Schnurr led a seminal VA clinical trial including 284 women, published in the Journal of the American Medical Association in 2007, that helped establish prolonged exposure therapy as a key treatment for PTSD. Among other innovative PTSD work, her group is now developing a "mindfulness meditation" app for smartphones.
Antonette Zeiss, PhD, VA's acting deputy chief of mental health services, underscored the importance of adjunctive therapies for PTSD. "Let's not forget that 'adjunct' is a huge and important category. It can be an entry point for other treatments, or it can be used to help sustain gains that have been made through other treatments." She added that her office, concurrent with ORD's efforts, is looking to fund demonstration projects of meditation for PTSD, leveraging sites that already have existing programs and expertise.
Jill Bormann, PhD, RN, who has pioneered the use in VA of a meditative technique known as mantram (sacred word) repetition, suggested that this type of approach could help prepare patients for participation in psychotherapy. For example, it could help with the distress they might experience in exposure therapy, in which patients gradually re-experience the emotions surrounding their traumas in safe, controlled settings. Bormann admitted that the spiritual nature of her work and certain other CAM approaches "raises flags" among some in the medical community. At the same time, she asserted that such approaches could be powerful for Veterans, and that many welcome a spiritual underpinning for their healing journey.
Other practitioners and researchers in the room said CAM techniques might be studied for their role in treating "sub-clinical" PTSD. Less intense symptoms might benefit from the gentler treatments associated with CAM.

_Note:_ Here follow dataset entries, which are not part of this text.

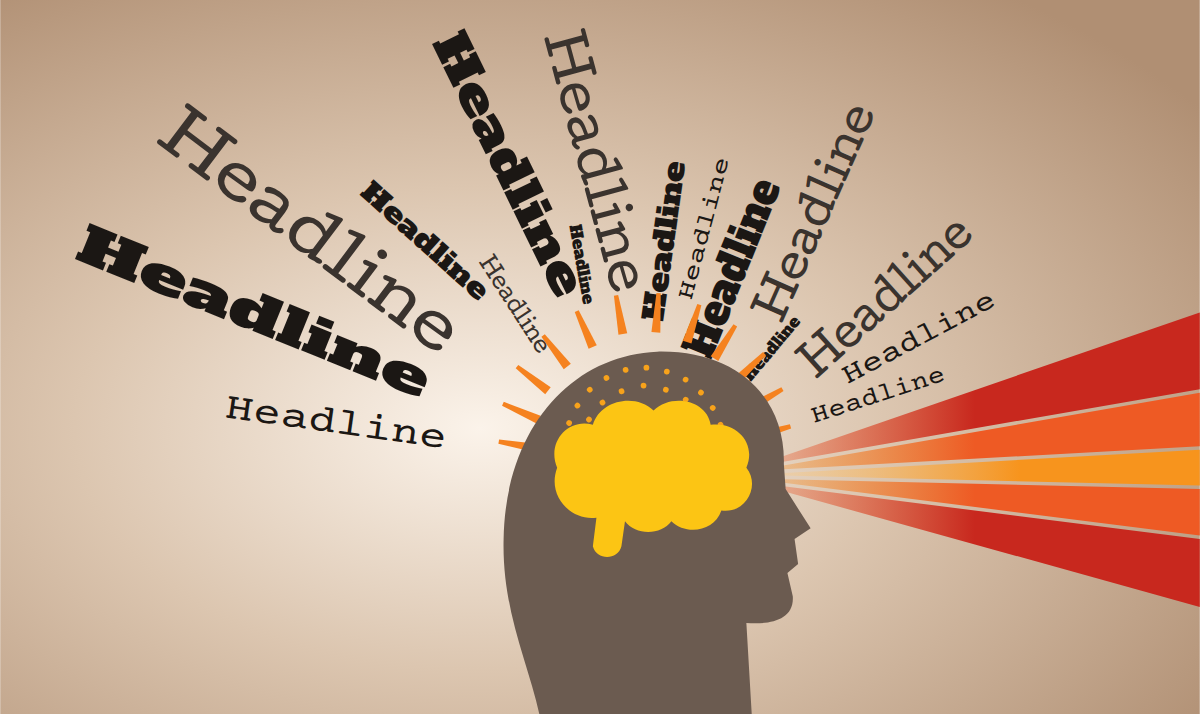
<!DOCTYPE html>
<html lang="en">
<head>
<meta charset="utf-8">
<title>Headline Thinking</title>
<link rel="stylesheet" href="https://fonts.googleapis.com/css2?family=Alfa+Slab+One&amp;family=Courier+Prime&amp;family=Cutive&amp;display=swap">
<style>
  :root {
    --paper-light: #fbf3ea;
    --paper-mid: #dcc6b0;
    --paper-dark: #b08f73;
    --head: #6b5b50;
    --brain: #fcc514;
    --ray: #f5821f;
    --dot: #f7a21b;
    --beam-red: #c8281e;
    --beam-orange: #ee5a24;
    --beam-amber: #f7941d;
    --ink: #1b1714;
    --ink-soft: #3a332e;
  }
  html, body { margin: 0; padding: 0; overflow: hidden; }
  body { width: 1200px; height: 714px; }
  .artboard { display: block; width: 1200px; height: 714px; }
  .word { fill: var(--ink); text-anchor: middle; dominant-baseline: central; }
  .slab { font-family: "Alfa Slab One", serif; }
  .type { font-family: "Courier Prime", monospace; }
  .light { font-family: "Cutive", serif; fill: var(--ink-soft); }
</style>
</head>
<body>
<svg class="artboard" viewBox="0 0 672 400" xmlns="http://www.w3.org/2000/svg" role="img" aria-label="Head silhouette with a glowing brain, radiating headlines and light beams">
  <defs>
    <radialGradient id="paper-glow" cx="0.4" cy="0.6" r="0.75">
      <stop offset="0" stop-color="var(--paper-light)"/>
      <stop offset="0.45" stop-color="var(--paper-mid)"/>
      <stop offset="1" stop-color="var(--paper-dark)"/>
    </radialGradient>
    <linearGradient id="beam-fade-red" x1="0" y1="0" x2="1" y2="0">
      <stop offset="0" stop-color="var(--beam-orange)" stop-opacity="0.2"/>
      <stop offset="0.5" stop-color="var(--beam-red)"/>
    </linearGradient>
    <linearGradient id="beam-fade-orange" x1="0" y1="0" x2="1" y2="0">
      <stop offset="0" stop-color="var(--beam-amber)" stop-opacity="0.2"/>
      <stop offset="0.5" stop-color="var(--beam-orange)"/>
    </linearGradient>
    <linearGradient id="beam-fade-amber" x1="0" y1="0" x2="1" y2="0">
      <stop offset="0" stop-color="#fbd08a" stop-opacity="0.2"/>
      <stop offset="0.6" stop-color="var(--beam-amber)"/>
    </linearGradient>
    <polygon id="ray" points="-2.5,0 2.5,0 1.2,-22 -1.2,-22" fill="var(--ray)"/>
    <circle id="dot" r="1.6" fill="var(--dot)"/>
  </defs>

  <rect class="background" width="672" height="400" fill="url(#paper-glow)"/>

  <g class="light-beams">
    <polygon points="420,262 672,175 672,218" fill="url(#beam-fade-red)"/>
    <polygon points="420,264 672,220 672,250" fill="url(#beam-fade-orange)"/>
    <polygon points="420,266 672,252 672,272" fill="url(#beam-fade-amber)"/>
    <polygon points="420,268 672,274 672,300" fill="url(#beam-fade-orange)"/>
    <polygon points="420,270 672,302 672,340" fill="url(#beam-fade-red)"/>
  </g>

  <g class="headline-burst">
    <text class="word slab" font-size="28" textLength="210" lengthAdjust="spacingAndGlyphs" transform="translate(142,175) rotate(22)">Headline</text>
    <text class="word light" font-size="34" textLength="200" lengthAdjust="spacingAndGlyphs" transform="translate(175,128) rotate(37)">Headline</text>
    <text class="word type" font-size="21" textLength="125" lengthAdjust="spacingAndGlyphs" transform="translate(188,238) rotate(8)">Headline</text>
    <text class="word slab" font-size="15" textLength="90" lengthAdjust="spacingAndGlyphs" transform="translate(238,135) rotate(42)">Headline</text>
    <text class="word light" font-size="12" textLength="62" lengthAdjust="spacingAndGlyphs" transform="translate(289,170) rotate(57)">Headline</text>
    <text class="word slab" font-size="26" textLength="160" lengthAdjust="spacingAndGlyphs" transform="translate(285,92) rotate(64)">Headline</text>
    <text class="word light" font-size="28" textLength="150" lengthAdjust="spacingAndGlyphs" transform="translate(335,90) rotate(75)">Headline</text>
    <text class="word slab" font-size="9" textLength="45" lengthAdjust="spacingAndGlyphs" transform="translate(326,148) rotate(80)">Headline</text>
    <text class="word slab" font-size="16" textLength="90" lengthAdjust="spacingAndGlyphs" transform="translate(372,135) rotate(-82)">Headline</text>
    <text class="word type" font-size="13" textLength="82" lengthAdjust="spacingAndGlyphs" transform="translate(395,128) rotate(-75)">Headline</text>
    <text class="word slab" font-size="24" textLength="105" lengthAdjust="spacingAndGlyphs" transform="translate(410,150) rotate(-68)">Headline</text>
    <text class="word light" font-size="24" textLength="130" lengthAdjust="spacingAndGlyphs" transform="translate(455,118) rotate(-66)">Headline</text>
    <text class="word slab" font-size="9" textLength="44" lengthAdjust="spacingAndGlyphs" transform="translate(432,195) rotate(-50)">Headline</text>
    <text class="word light" font-size="24" textLength="120" lengthAdjust="spacingAndGlyphs" transform="translate(495,165) rotate(-42)">Headline</text>
    <text class="word type" font-size="16" textLength="95" lengthAdjust="spacingAndGlyphs" transform="translate(515,190) rotate(-28)">Headline</text>
    <text class="word type" font-size="14" textLength="78" lengthAdjust="spacingAndGlyphs" transform="translate(492,222) rotate(-18)">Headline</text>
  </g>

  <g class="idea-rays" transform="translate(362,262)">
    <use href="#ray" transform="rotate(-80) translate(0,-62)"/>
    <use href="#ray" transform="rotate(-66) translate(0,-66)"/>
    <use href="#ray" transform="rotate(-52) translate(0,-70)"/>
    <use href="#ray" transform="rotate(-38) translate(0,-72)"/>
    <use href="#ray" transform="rotate(-24) translate(0,-74)"/>
    <use href="#ray" transform="rotate(-10) translate(0,-76)"/>
    <use href="#ray" transform="rotate(4) translate(0,-76)"/>
    <use href="#ray" transform="rotate(18) translate(0,-74)"/>
    <use href="#ray" transform="rotate(32) translate(0,-72)"/>
    <use href="#ray" transform="rotate(46) translate(0,-70)"/>
    <use href="#ray" transform="rotate(60) translate(0,-66)"/>
    <use href="#ray" transform="rotate(74) translate(0,-62)"/>
  </g>

  <path class="head-silhouette" fill="var(--head)"
    d="M302,400 C296,372 281,342 282,302 C283,240 320,199 368,197 C414,196 440,224 439,260 L440,274 L454,296 L445,302 L447,316 L441,321 L444,334 C445,348 430,350 418,349 L421,400 Z"/>

  <g class="brain-dots" transform="translate(362,262)">
    <use href="#dot" transform="rotate(-72) translate(0,-48)"/>
    <use href="#dot" transform="rotate(-60) translate(0,-50)"/>
    <use href="#dot" transform="rotate(-48) translate(0,-52)"/>
    <use href="#dot" transform="rotate(-36) translate(0,-54)"/>
    <use href="#dot" transform="rotate(-24) translate(0,-55)"/>
    <use href="#dot" transform="rotate(-12) translate(0,-56)"/>
    <use href="#dot" transform="rotate(0) translate(0,-56)"/>
    <use href="#dot" transform="rotate(12) translate(0,-55)"/>
    <use href="#dot" transform="rotate(24) translate(0,-54)"/>
    <use href="#dot" transform="rotate(36) translate(0,-52)"/>
    <use href="#dot" transform="rotate(48) translate(0,-50)"/>
    <use href="#dot" transform="rotate(60) translate(0,-48)"/>
    <use href="#dot" transform="rotate(-66) translate(0,-40)"/>
    <use href="#dot" transform="rotate(-50) translate(0,-42)"/>
    <use href="#dot" transform="rotate(-34) translate(0,-44)"/>
    <use href="#dot" transform="rotate(-18) translate(0,-45)"/>
    <use href="#dot" transform="rotate(-2) translate(0,-46)"/>
    <use href="#dot" transform="rotate(14) translate(0,-45)"/>
    <use href="#dot" transform="rotate(30) translate(0,-44)"/>
    <use href="#dot" transform="rotate(46) translate(0,-42)"/>
  </g>

  <path class="brain" fill="var(--brain)"
    d="M312,262 C306,248 318,234 332,238 C336,224 356,220 366,230 C376,220 396,224 398,238 C412,236 424,248 418,262 C426,272 418,288 404,286 C400,298 384,300 376,292 C370,300 356,300 350,292 L348,306 C346,314 334,314 332,306 L334,290 C320,292 306,278 312,262 Z"/>
</svg>
</body>
</html>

Another idea was to explore CAM for problems outside of core PTSD symptoms—such as pain or sleeplessness—that might be getting in the way of patients' ability to engage in standard psychotherapy. "This is a clinically messy population," asserted Frances Stewart, MD, a psychiatrist at the National Naval Medical Center in Bethesda. "They don't walk through the door with just PTSD. Sometimes you can't address the core PTSD symptoms till you've dealt with some of the other issues." She said, also, that CAM could be a gateway for some patients into more conventional forms of treatment.

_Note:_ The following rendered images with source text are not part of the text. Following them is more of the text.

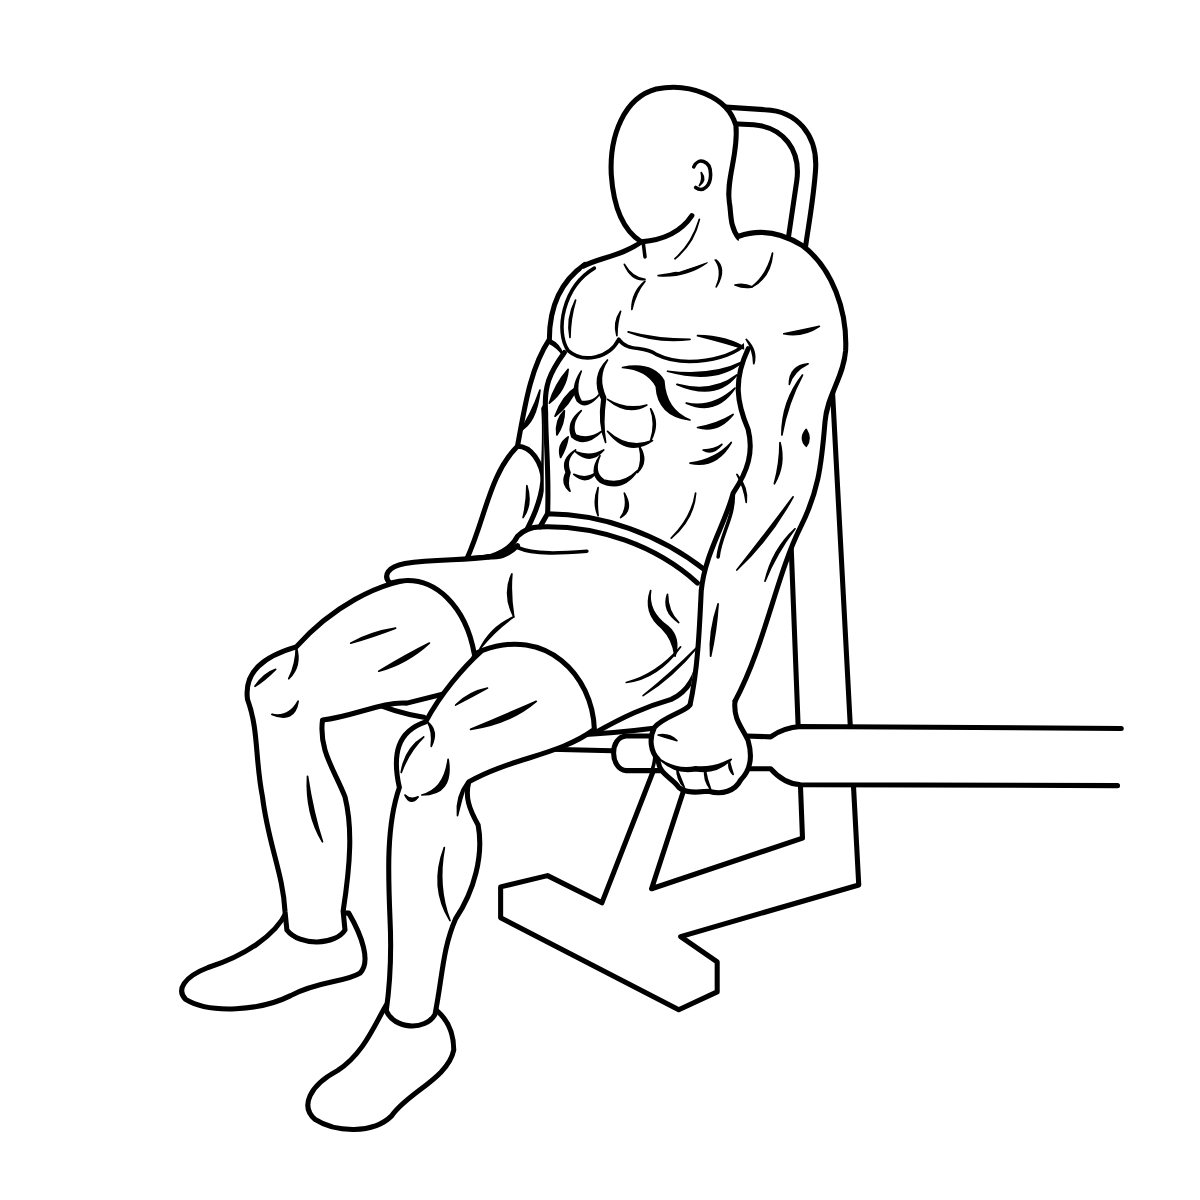
<!DOCTYPE html>
<html lang="en">
<head>
<meta charset="utf-8">
<title>Seated machine shrug</title>
<style>
:root { --paper: #ffffff; --ink: #000000; }
html, body { margin: 0; padding: 0; background: var(--paper); overflow: hidden; }
.exercise { display: block; width: 1200px; height: 1200px; }
.shape { fill: var(--paper); stroke: var(--ink); stroke-width: 2.7; stroke-linecap: round; stroke-linejoin: round; }
.mask { fill: var(--paper); stroke: none; }
.line { fill: none; stroke: var(--ink); stroke-width: 2.7; stroke-linecap: round; stroke-linejoin: round; }
.fine { stroke-width: 1.9; }
.muscle { fill: var(--ink); stroke: var(--ink); stroke-width: .9; stroke-linejoin: round; }
</style>
</head>
<body>
<svg class="exercise" viewBox="0 0 640 640" role="img" aria-label="Line drawing of a muscular man seated on a bench, holding the handle of a lever machine at his side">

  <g id="bench">
    <path class="shape" d="M385 57 L408 58.500 C425 59 436 72 435 90 C434 106 431 121 429 136 L390 136 Z"/>
    <path class="line" d="M391 66 L402 66.500 C418 68 427 80 425 96 L420 130"/>
    <path class="shape" d="M418 190 L443 190 L458 472 L363 499.500 L382.500 513 L382.500 529 L362 538.500 L267 489.500 L267 473 L292 467 L321 481.500 L352 402 L371 402 L347.500 474 L428 447 Z"/>
    <path class="line" d="M198 374 Q210 380 226 382.500"/>
    <path class="line" d="M288 399.500 L332 400.500"/>
    <path class="line" d="M308 392 Q328 391 352 388"/>
  </g>

  <g id="lever">
    <path class="mask" d="M345 392 L410 393 L427 388 L598 388.500 L596 419 L427 418.500 L410 410 L345 411 Z"/>
    <path class="line" d="M398 392.500 L411 393 Q418 388 427 387.500 L598 388.500"/>
    <path class="line" d="M398 410 L411 410 Q418 418 427 418.500 L596 419"/>
    <path class="shape" d="M354 392.500 L334 392.500 C325 393 325 410 334 411 L354 411 Z"/>
    <path class="line fine" d="M347 394 Q351 401 348 410"/>
  </g>

  <g id="far-arm">
    <path class="shape" d="M312 141 C299 150 293 164 293 181 C283 196 280 216 276 238 C261 253 259 276 249 298 L274 296 C279 286 288 272 289.500 257 C290 246 291 232 290 218 L306 190 Z"/>
    <path class="line" d="M276 238 C283 238 289 246 290 257"/>
    <path class="muscle" d="M293 181 Q299 184 300 189 Q297 185 293 183 Z"/>
    <path class="muscle" d="M277 230 Q286 226 288 208 Q283 222 277 230 Z"/>
    <path class="muscle" d="M281 259 Q284 269 279 276 Q281 268 281 259 Z"/>
  </g>

  <g id="torso">
    <path class="mask" d="M343 122 L390 112 L394 126 L425 130 L430 190 L396 245 L376 306 L290 280 L290 210 L301 187 L300 160 L312 141 Z"/>
    <path class="line" d="M301 188 C293 199 290 206 291 220 C291 236 293 252 292 276"/>
    <path class="line" d="M342 129 C333 136 318 138 311 142"/>
    <path class="line fine" d="M317 143 C300 153 296 177 303 187 C311 194 325 191 330 181"/>
    <path class="line fine" d="M330 181 C335 188 343 184 350 189 C364 196 390 193 400 181"/>
    <g id="chest-details">
      <path class="muscle" d="M333 141 Q337 148 344 149 Q337 150 333 141 Z"/>
      <path class="muscle" d="M344 150 Q337 156 337 165 Q339 156 344 150 Z"/>
      <path class="muscle" d="M351 147 Q366 148 377 140 Q366 145 351 147 Z"/>
      <path class="muscle" d="M381 138 Q386 144 382 153 Q388 143 381 138 Z"/>
      <path class="muscle" d="M331 166 Q327 172 329 179 Q329 172 331 166 Z"/>
      <path class="muscle" d="M335 177 Q350 183 368 181 Q350 181 335 177 Z"/>
      <path class="muscle" d="M372 179 Q388 179 400 187 Q388 183 372 179 Z"/>
      <path class="muscle" d="M307 160 Q302 170 304 180 Q304 170 307 160 Z"/>
    </g>
    <g id="rib-details">
      <path class="muscle" d="M332 196 Q348 193 354 203 Q355 219 368 224 Q351 222 350 206 Q345 197 332 196 Z"/>
      <path class="muscle" d="M356 198 Q380 201 396 193 Q382 205 356 198 Z"/>
      <path class="muscle" d="M361 205 Q380 210 393 200 Q382 214 361 205 Z"/>
      <path class="muscle" d="M366 215 Q380 218 392 207 Q382 222 366 215 Z"/>
      <path class="muscle" d="M372 228 Q383 226 391 221 Q383 231 372 228 Z"/>
      <path class="muscle" d="M368 247 Q382 245 390 236 Q382 250 368 247 Z"/>
      <path class="muscle" d="M375 240 Q381 240 385 237 Q380 243 375 240 Z"/>
      <path class="muscle" d="M303 197 Q296 205 293 215 Q302 208 303 197 Z"/>
      <path class="muscle" d="M308 206 Q300 211 296 222 Q304 216 308 206 Z"/>
      <path class="muscle" d="M301 219 Q296 224 297 232 Q301 226 301 219 Z"/>
      <path class="muscle" d="M303 233 Q297 237 299 244 Q302 239 303 233 Z"/>
    </g>
    <g id="abdominals">
      <path class="muscle" d="M324 192 Q318 201 323 212 Q321 226 323 236 Q319 226 321 213 Q315 201 324 192 Z"/>
      <path class="muscle" d="M310 198 Q306 208 310 214 Q316 215 320 210 Q313 219 308 214 Q304 207 310 198 Z"/>
      <path class="muscle" d="M324 213 Q334 219 345 216 Q335 222 324 213 Z"/>
      <path class="muscle" d="M310 219 Q304 226 307 232 Q314 235 321 230 Q312 239 305 233 Q302 225 310 219 Z"/>
      <path class="muscle" d="M324 230 Q335 240 348 235 Q335 244 324 230 Z"/>
      <path class="muscle" d="M347 218 Q352 226 347 235 Q350 226 347 218 Z"/>
      <path class="muscle" d="M307 240 Q301 245 304 252 Q302 258 304 262 Q299 258 302 252 Q299 245 307 240 Z"/>
      <path class="muscle" d="M307 241 Q315 244 322 240 Q315 248 307 241 Z"/>
      <path class="muscle" d="M306 253 Q313 256 318 252 Q313 259 306 253 Z"/>
      <path class="muscle" d="M320 243 Q316 252 322 256 Q332 259 340 251 Q332 263 320 257 Q314 252 320 243 Z"/>
      <path class="muscle" d="M341 238 Q346 246 340 252 Q343 246 341 238 Z"/>
      <path class="muscle" d="M319 260 Q316 268 319 275 Q318 268 319 260 Z"/>
      <path class="muscle" d="M333 263 Q338 272 331 276 Q335 271 333 263 Z"/>
      <path class="muscle" d="M371 263 Q369 276 358 287 Q370 277 371 263 Z"/>
    </g>
  </g>

  <g id="head">
    <path class="mask" d="M344 128 L341 142 L362 145 L400 132 L390 105 Z"/>
    <path class="shape" d="M394 127 C389 121 390 113 389 108 C387 96 394 82 392.500 67 C388 51 367 44 350 47.500 C333 52 325 72 326 93 C327 108 331 122 342 129 C354 128 363 124 369 115"/>
    <path class="line fine" d="M343 129 L344 137"/>
    <path class="muscle" d="M373 117 Q369 130 360 138 Q370 130 373 117 Z"/>
    <path class="line fine" d="M370 89 C372 84 379 85 379 93 C379 99 375 103 371 100"/>
    <path class="muscle" d="M374 92 Q377 96 373 99 Q375 96 374 92 Z"/>
  </g>

  <g id="far-leg">
    <path class="shape" d="M153 486 C147 499 130 510 111 516 C98 521 94 528 99 533 C112 541 139 539 155 531 C170 523 184 524 192 519 C198 513 193 499 186 487 Z"/>
    <path class="shape" d="M228 308 C201 309 175 326 158 345 C141 350 130 358 132 373 C138 389 136 405 140 425 C143 450 151 466 152 486 L153 496 C160 505 179 504 184 496 L183 486 C187 460 188 441 184 425 C178 410 170 400 172 384 C189 382 204 374 217 375 L245 368 L262 330 Z"/>
    <g id="far-leg-details">
      <path class="muscle" d="M158 345 Q161 355 154 362 Q158 354 158 345 Z"/>
      <path class="muscle" d="M145 381 Q154 383 159 374 Q157 386 145 381 Z"/>
      <path class="muscle" d="M136 366 Q141 359 147 357 Q141 363 136 366 Z"/>
      <path class="muscle" d="M202 358 Q217 354 229 343 Q217 349 202 358 Z"/>
      <path class="muscle" d="M187 343 Q198 337 211 335 Q198 340 187 343 Z"/>
      <path class="muscle" d="M164 414 Q163 434 172 449 Q167 434 164 414 Z"/>
    </g>
  </g>

  <g id="shorts">
    <path class="shape" d="M292 274 C321 274 352 285 376 304 L374 347 C372 360 367 369 358 373 C344 377 333 382 317 391 L257 347 L253 349 C249 326 233 304 208 311 C204 307 207 302 216 300.500 C232 298 248 299 261 297 C268 295 273 292 276 286 C280 282 285 281 288 281 Z"/>
    <path class="line" d="M288 281 C319 280 350 291 372 311"/>
    <path class="line" d="M276 291 C270 297 266 297 260 297"/>
    <path class="line fine" d="M276 292 C285 296 300 295 313 294"/>
    <path class="muscle" d="M273 306 Q268 317 274 329 Q272 317 273 306 Z"/>
    <path class="muscle" d="M274 329 Q262 334 256 346 Q264 336 274 329 Z"/>
    <path class="muscle" d="M347 315 Q345 326 356 334 Q363 340 360 350 Q359 341 353 335 Q343 327 347 315 Z"/>
    <path class="muscle" d="M356 317 Q353 326 362 332 Q356 326 356 317 Z"/>
    <path class="muscle" d="M363 345 Q350 360 334 364 Q351 362 363 345 Z"/>
    <path class="muscle" d="M372 345 Q358 359 343 371 Q359 361 372 345 Z"/>
  </g>

  <g id="near-leg">
    <path class="shape" d="M206 536 C200 546 194 562 180 571 C165 579 160 590 168 597 C179 604 199 605 209 595 C217 583 239 575 242 560 C242 552 240 545 233 539 Z"/>
    <path class="shape" d="M257 347 C247 356 235 370 227 385 C212 390 209 402 213 420 C206 440 207 466 208 490 C209 511 208 525 206 539 C210 549 227 550 232 541 C236 521 236 506 243 490 C253 475 258 456 255 440 C250 431 248 425 250 417 C273 404 298 403 317 389 C316 360 291 334 257 347 Z"/>
    <g id="near-leg-details">
      <path class="muscle" d="M228 385 Q234 390 230 398 Q231 390 228 385 Z"/>
      <path class="muscle" d="M214 412 Q216 399 226 393 Q218 401 214 412 Z"/>
      <path class="muscle" d="M225 424 Q237 421 239 405 Q242 424 225 424 Z"/>
      <path class="muscle" d="M216 424 Q219 427 223 425 Q219 430 216 424 Z"/>
      <path class="muscle" d="M251 389 Q272 386 286 374 Q270 381 251 389 Z"/>
      <path class="muscle" d="M243 376 Q250 369 260 367 Q251 372 243 376 Z"/>
      <path class="muscle" d="M237 452 Q229 473 240 491 Q233 473 237 452 Z"/>
      <path class="muscle" d="M249 417 Q243 425 244 435 Q246 426 249 417 Z"/>
    </g>
  </g>

  <g id="near-arm">
    <path class="mask" d="M394 126 C408 121 420 126 428 131 C444 143 452 166 451 187 C450 201 441 211 440 225 C438 250 436 263 427 281 C414 307 406 344 394 376 L366 378 C371 358 372 336 374 315 C376 295 386 279 391 262 C400 250 402 240 399 228 C393 215 391 205 397 188 Z"/>
    <path class="line" d="M394 126 C408 121 420 126 428 131 C444 143 452 166 451 187 C450 201 441 211 440 225 C438 250 436 263 427 281 C414 307 408 344 392 374"/>
    <path class="line" d="M399 186 C391 203 393 215 399 229 C402 241 399 251 391 263 C387 279 376 295 374 315 C373 337 372 358 368 376"/>
    <path class="line fine" d="M391 263 C392 275 384 286 383 297"/>
    <path class="shape" d="M368 376 C365 380 354 382 349 388 C346 394 347 401 351 405 C351 413 359 415 362 420 C367 424 375 422 378 422 C385 424 392 422 395 416 C401 410 401 402 399 395 C396 388 391 384 392 374"/>
    <g id="arm-details">
      <path class="muscle" d="M412 135 Q411 148 401 153 Q409 147 412 135 Z"/>
      <path class="muscle" d="M401 153 Q397 151 392 152 Q397 154 401 153 Z"/>
      <path class="muscle" d="M418 178 Q428 180 437 174 Q428 176 418 178 Z"/>
      <path class="muscle" d="M421 205 Q421 195 431 194 Q423 198 421 205 Z"/>
      <path class="muscle" d="M398 181 Q404 187 402 194 Q402 187 398 181 Z"/>
      <path class="muscle" d="M428 200 Q417 214 417 232 Q420 215 428 200 Z"/>
      <path class="muscle" d="M430 229 Q426 234 430 238 Q433 234 430 229 Z"/>
      <path class="muscle" d="M416 236 Q419 248 413 258 Q416 247 416 236 Z"/>
      <path class="muscle" d="M393 253 Q399 260 398 268 Q397 260 393 253 Z"/>
      <path class="muscle" d="M423 265 Q408 285 393 304 Q411 287 423 265 Z"/>
      <path class="muscle" d="M424 282 Q412 293 408 310 Q414 295 424 282 Z"/>
      <path class="muscle" d="M383 322 Q378 337 379 350 Q382 337 383 322 Z"/>
    </g>
    <g id="fingers">
      <path class="muscle" d="M352 405 Q361 411 371 409 Q380 410 390 405 Q382 413 371 411 Q360 413 352 405 Z"/>
      <path class="muscle" d="M351 392 Q357 391 361 395 Q357 394 351 392 Z"/>
      <path class="muscle" d="M361 410 Q361 416 365 420 Q363 415 361 410 Z"/>
      <path class="muscle" d="M376 410 Q375 416 379 421 Q377 416 376 410 Z"/>
      <path class="muscle" d="M389 406 Q388 410 391 413 Q390 410 389 406 Z"/>
    </g>
  </g>
</svg>
</body>
</html>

Much of the day's discussion focused on meditation, which is being taught by an increasing number of VA psychologists and other clinicians to their patients. Earlier this year, VA issued a call for research proposals specifically on meditation to treat PTSD, and proposals are now under review. The agency hopes to support up to three clinical trials, lasting up to two years.
Considering the broader range of CAM therapies, and even within the arena of meditation itself, Killen of NCCAM stressed the need to distinguish one modality from another, and to carefully weigh the unique pros and cons of each. He said doing otherwise would be akin to studying "surgery" in general, and not any particular type of operation.
Schnurr concurred. By way of example, she said that while 80 VA sites may be providing "mindfulness" meditation, even that sub-category of meditation could include dozens of variations on the theme. "We need standardization," she emphasized. "That should be a priority."